WHAT IS BEING ASKED | Copy each record exactly as it reads, leaving out any pictures it holds.

..........

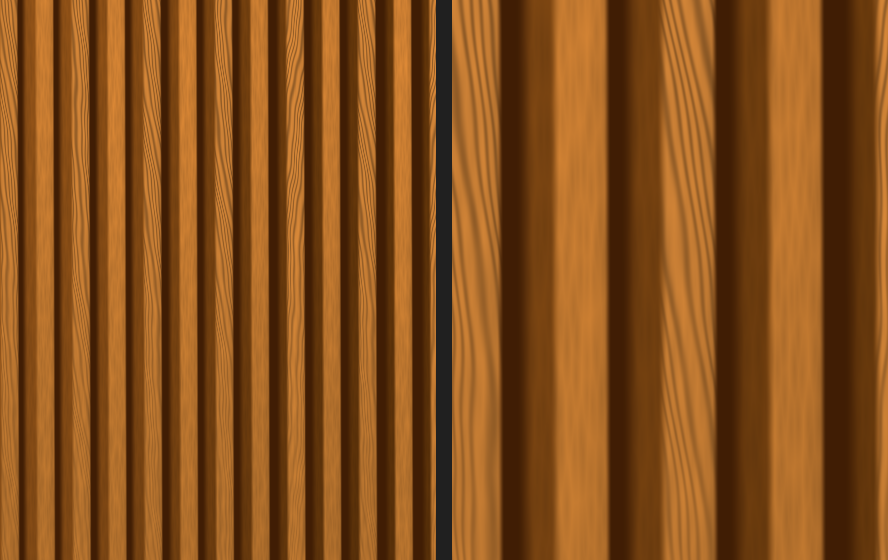
Left: the whole. Right: its middle third, enlarged.
Give the GLSL for this texture, as a Shadertoy shader.

```glsl
// Vertical wooden slats lit from the front left: each repeat holds a groove shadow,
// a shaded side and a lit front. Alternate fronts carry wavy flat-sawn grain (layered
// sines); everything has fine fibres made from stretched cellular noise.

const float PITCH = 0.0821;        // slat spacing, in canvas widths
const float FIRST_EDGE = 0.0425;   // right edge of the first, cut slat
const float TILT = 0.004;          // sideways drift from top to bottom
const float FRONT_START = 0.48;    // where the front begins, in pitches
const float EDGE_SOFT = 0.05;      // softness of the slat edges, in pitches
const float RING_COUNT = 9.5;      // growth rings per pitch on wavy fronts
const float RING_DEPTH = 0.30;
const float FIBRE_DEPTH = 0.17;
const vec2 FIBRE_CELLS = vec2(15.0, 1.7); // fibre cells per pitch

const vec3 GROOVE = vec3(0.25, 0.115, 0.015);
const vec3 SIDE_LEFT = vec3(0.53, 0.30, 0.085);
const vec3 SIDE_RIGHT = vec3(0.36, 0.195, 0.035);
const vec3 FRONT_TOP = vec3(0.80, 0.495, 0.195);
const vec3 FRONT_BOTTOM = vec3(0.70, 0.44, 0.175);
const vec3 RING_GLOW = vec3(0.87, 0.56, 0.25);

float hash1(float n) {
    return fract(sin(n * 91.37 + 4.1) * 4375.85);
}

vec2 hash2(vec2 p) {
    return fract(sin(vec2(dot(p, vec2(127.1, 311.7)), dot(p, vec2(269.5, 183.3)))) * 4375.85);
}

// Distance to the nearest scattered point: 0 on a point, about 1 far away.
float cellular(vec2 p) {
    vec2 cell = floor(p);
    float nearest = 2.0;
    for (int j = -1; j <= 1; j++)
    for (int i = -1; i <= 1; i++) {
        vec2 c = cell + vec2(i, j);
        nearest = min(nearest, distance(p, c + hash2(c)));
    }
    return nearest;
}

// Long fibres at two scales, centred near zero.
float fibres(vec2 p, float seed) {
    vec2 q = p * FIBRE_CELLS + seed * 37.0;
    return 0.65 * cellular(q) + 0.45 * cellular(q * vec2(0.5, 0.35) + 9.0) - 0.5;
}

// Slanted, wandering growth rings; 1 on a dark ring line.
float rings(vec2 p, float seed) {
    float lean = seed > 0.4 ? -0.085 : 0.10;
    float bend = 0.16 * sin(p.y * 0.43 + seed * 20.0)
               + 0.035 * sin(p.y * 1.7 + p.x * 3.0 + seed * 50.0)
               + 0.012 * sin(p.y * 5.1 + p.x * 9.0);
    float x = p.x + lean * p.y + bend;
    float phase = x * RING_COUNT + 0.45 * sin(x * 11.0 + seed * 9.0);
    return pow(0.5 + 0.5 * sin(6.2832 * phase), 1.8);
}

void mainImage(out vec4 fragColor, in vec2 fragCoord) {
    vec2 uv = fragCoord / iResolution.xy;
    float pixel = 1.0 / (PITCH * iResolution.x);

    // Slat coordinates: u runs 0..1 from one right edge to the next.
    float across = (uv.x - FIRST_EDGE - TILT * (1.0 - uv.y)) / PITCH;
    float slat = floor(across);
    float u = across - slat;
    float seed = hash1(slat);
    float wavy = mod(slat, 2.0);
    vec2 wood = vec2(u, fragCoord.y * pixel);
    float fibre = fibres(wood, seed);

    // Side: darker to the right, sinking into the groove shadow.
    float shadowWidth = mix(0.20, 0.30, uv.x) + 0.08 * (seed - 0.5);
    vec3 side = mix(SIDE_LEFT, SIDE_RIGHT, smoothstep(0.0, 0.95, uv.x));
    side *= mix(0.94, 1.06, uv.y) * (1.0 + 0.8 * FIBRE_DEPTH * fibre);
    side = mix(GROOVE, side, smoothstep(shadowWidth - 0.12, shadowWidth + 0.06, u));

    // Front: warm at the top, duller below, with a slightly different tone per slat.
    vec3 front = mix(FRONT_BOTTOM, FRONT_TOP, smoothstep(0.0, 0.9, uv.y));
    front *= 0.97 + 0.06 * seed;
    front *= 1.0 + FIBRE_DEPTH * fibre;

    // Rings fade toward the foot and where they get finer than a pixel.
    float ringFade = wavy * mix(0.3, 1.0, smoothstep(0.05, 0.75, uv.y));
    ringFade *= 1.0 - smoothstep(0.4, 0.9, pixel * RING_COUNT);
    front = mix(front, RING_GLOW, 0.45 * ringFade);
    front *= 1.0 - RING_DEPTH * ringFade * rings(wood, seed);
    front *= 1.0 - 0.10 * smoothstep(0.8, 1.0, u);

    // Soft mask of the front; its right edge drops straight into the next groove.
    float soft = max(EDGE_SOFT, 1.5 * pixel);
    float mask = smoothstep(FRONT_START - soft, FRONT_START + soft, u)
               * (1.0 - smoothstep(1.0 - 1.3 * soft, 1.0, u));
    vec3 behind = mix(side, GROOVE, step(0.75, u));

    fragColor = vec4(mix(behind, front, mask), 1.0);
}
```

..........

RESPONSE TO THE TASK |
Left: the whole. Right: its middle third, enlarged.
Give the GLSL for this texture, as a Shadertoy shader.

```glsl
// Vertical wooden slats lit from the front left: each repeat holds a groove shadow,
// a shaded side and a lit front. Alternate fronts carry wavy flat-sawn grain (layered
// sines); everything has fine fibres made from stretched cellular noise.

const float PITCH = 0.0821;        // slat spacing, in canvas widths
const float FIRST_EDGE = 0.0425;   // right edge of the first, cut slat
const float TILT = 0.004;          // sideways drift from top to bottom
const float FRONT_START = 0.48;    // where the front begins, in pitches
const float EDGE_SOFT = 0.05;      // softness of the slat edges, in pitches
const float RING_COUNT = 9.5;      // growth rings per pitch on wavy fronts
const float RING_DEPTH = 0.30;
const float FIBRE_DEPTH = 0.17;
const vec2 FIBRE_CELLS = vec2(15.0, 1.7); // fibre cells per pitch

const vec3 GROOVE = vec3(0.25, 0.115, 0.015);
const vec3 SIDE_LEFT = vec3(0.53, 0.30, 0.085);
const vec3 SIDE_RIGHT = vec3(0.36, 0.195, 0.035);
const vec3 FRONT_TOP = vec3(0.80, 0.495, 0.195);
const vec3 FRONT_BOTTOM = vec3(0.70, 0.44, 0.175);
const vec3 RING_GLOW = vec3(0.87, 0.56, 0.25);

float hash1(float n) {
    return fract(sin(n * 91.37 + 4.1) * 4375.85);
}

vec2 hash2(vec2 p) {
    return fract(sin(vec2(dot(p, vec2(127.1, 311.7)), dot(p, vec2(269.5, 183.3)))) * 4375.85);
}

// Distance to the nearest scattered point: 0 on a point, about 1 far away.
float cellular(vec2 p) {
    vec2 cell = floor(p);
    float nearest = 2.0;
    for (int j = -1; j <= 1; j++)
    for (int i = -1; i <= 1; i++) {
        vec2 c = cell + vec2(i, j);
        nearest = min(nearest, distance(p, c + hash2(c)));
    }
    return nearest;
}

// Long fibres at two scales, centred near zero.
float fibres(vec2 p, float seed) {
    vec2 q = p * FIBRE_CELLS + seed * 37.0;
    return 0.65 * cellular(q) + 0.45 * cellular(q * vec2(0.5, 0.35) + 9.0) - 0.5;
}

// Slanted, wandering growth rings; 1 on a dark ring line.
float rings(vec2 p, float seed) {
    float lean = seed > 0.4 ? -0.085 : 0.10;
    float bend = 0.16 * sin(p.y * 0.43 + seed * 20.0)
               + 0.035 * sin(p.y * 1.7 + p.x * 3.0 + seed * 50.0)
               + 0.012 * sin(p.y * 5.1 + p.x * 9.0);
    float x = p.x + lean * p.y + bend;
    float phase = x * RING_COUNT + 0.45 * sin(x * 11.0 + seed * 9.0);
    return pow(0.5 + 0.5 * sin(6.2832 * phase), 1.8);
}

void mainImage(out vec4 fragColor, in vec2 fragCoord) {
    vec2 uv = fragCoord / iResolution.xy;
    float pixel = 1.0 / (PITCH * iResolution.x);

    // Slat coordinates: u runs 0..1 from one right edge to the next.
    float across = (uv.x - FIRST_EDGE - TILT * (1.0 - uv.y)) / PITCH;
    float slat = floor(across);
    float u = across - slat;
    float seed = hash1(slat);
    float wavy = mod(slat, 2.0);
    vec2 wood = vec2(u, fragCoord.y * pixel);
    float fibre = fibres(wood, seed);

    // Side: darker to the right, sinking into the groove shadow.
    float shadowWidth = mix(0.20, 0.30, uv.x) + 0.08 * (seed - 0.5);
    vec3 side = mix(SIDE_LEFT, SIDE_RIGHT, smoothstep(0.0, 0.95, uv.x));
    side *= mix(0.94, 1.06, uv.y) * (1.0 + 0.8 * FIBRE_DEPTH * fibre);
    side = mix(GROOVE, side, smoothstep(shadowWidth - 0.12, shadowWidth + 0.06, u));

    // Front: warm at the top, duller below, with a slightly different tone per slat.
    vec3 front = mix(FRONT_BOTTOM, FRONT_TOP, smoothstep(0.0, 0.9, uv.y));
    front *= 0.97 + 0.06 * seed;
    front *= 1.0 + FIBRE_DEPTH * fibre;

    // Rings fade toward the foot and where they get finer than a pixel.
    float ringFade = wavy * mix(0.3, 1.0, smoothstep(0.05, 0.75, uv.y));
    ringFade *= 1.0 - smoothstep(0.4, 0.9, pixel * RING_COUNT);
    front = mix(front, RING_GLOW, 0.45 * ringFade);
    front *= 1.0 - RING_DEPTH * ringFade * rings(wood, seed);
    front *= 1.0 - 0.10 * smoothstep(0.8, 1.0, u);

    // Soft mask of the front; its right edge drops straight into the next groove.
    float soft = max(EDGE_SOFT, 1.5 * pixel);
    float mask = smoothstep(FRONT_START - soft, FRONT_START + soft, u)
               * (1.0 - smoothstep(1.0 - 1.3 * soft, 1.0, u));
    vec3 behind = mix(side, GROOVE, step(0.75, u));

    fragColor = vec4(mix(behind, front, mask), 1.0);
}
```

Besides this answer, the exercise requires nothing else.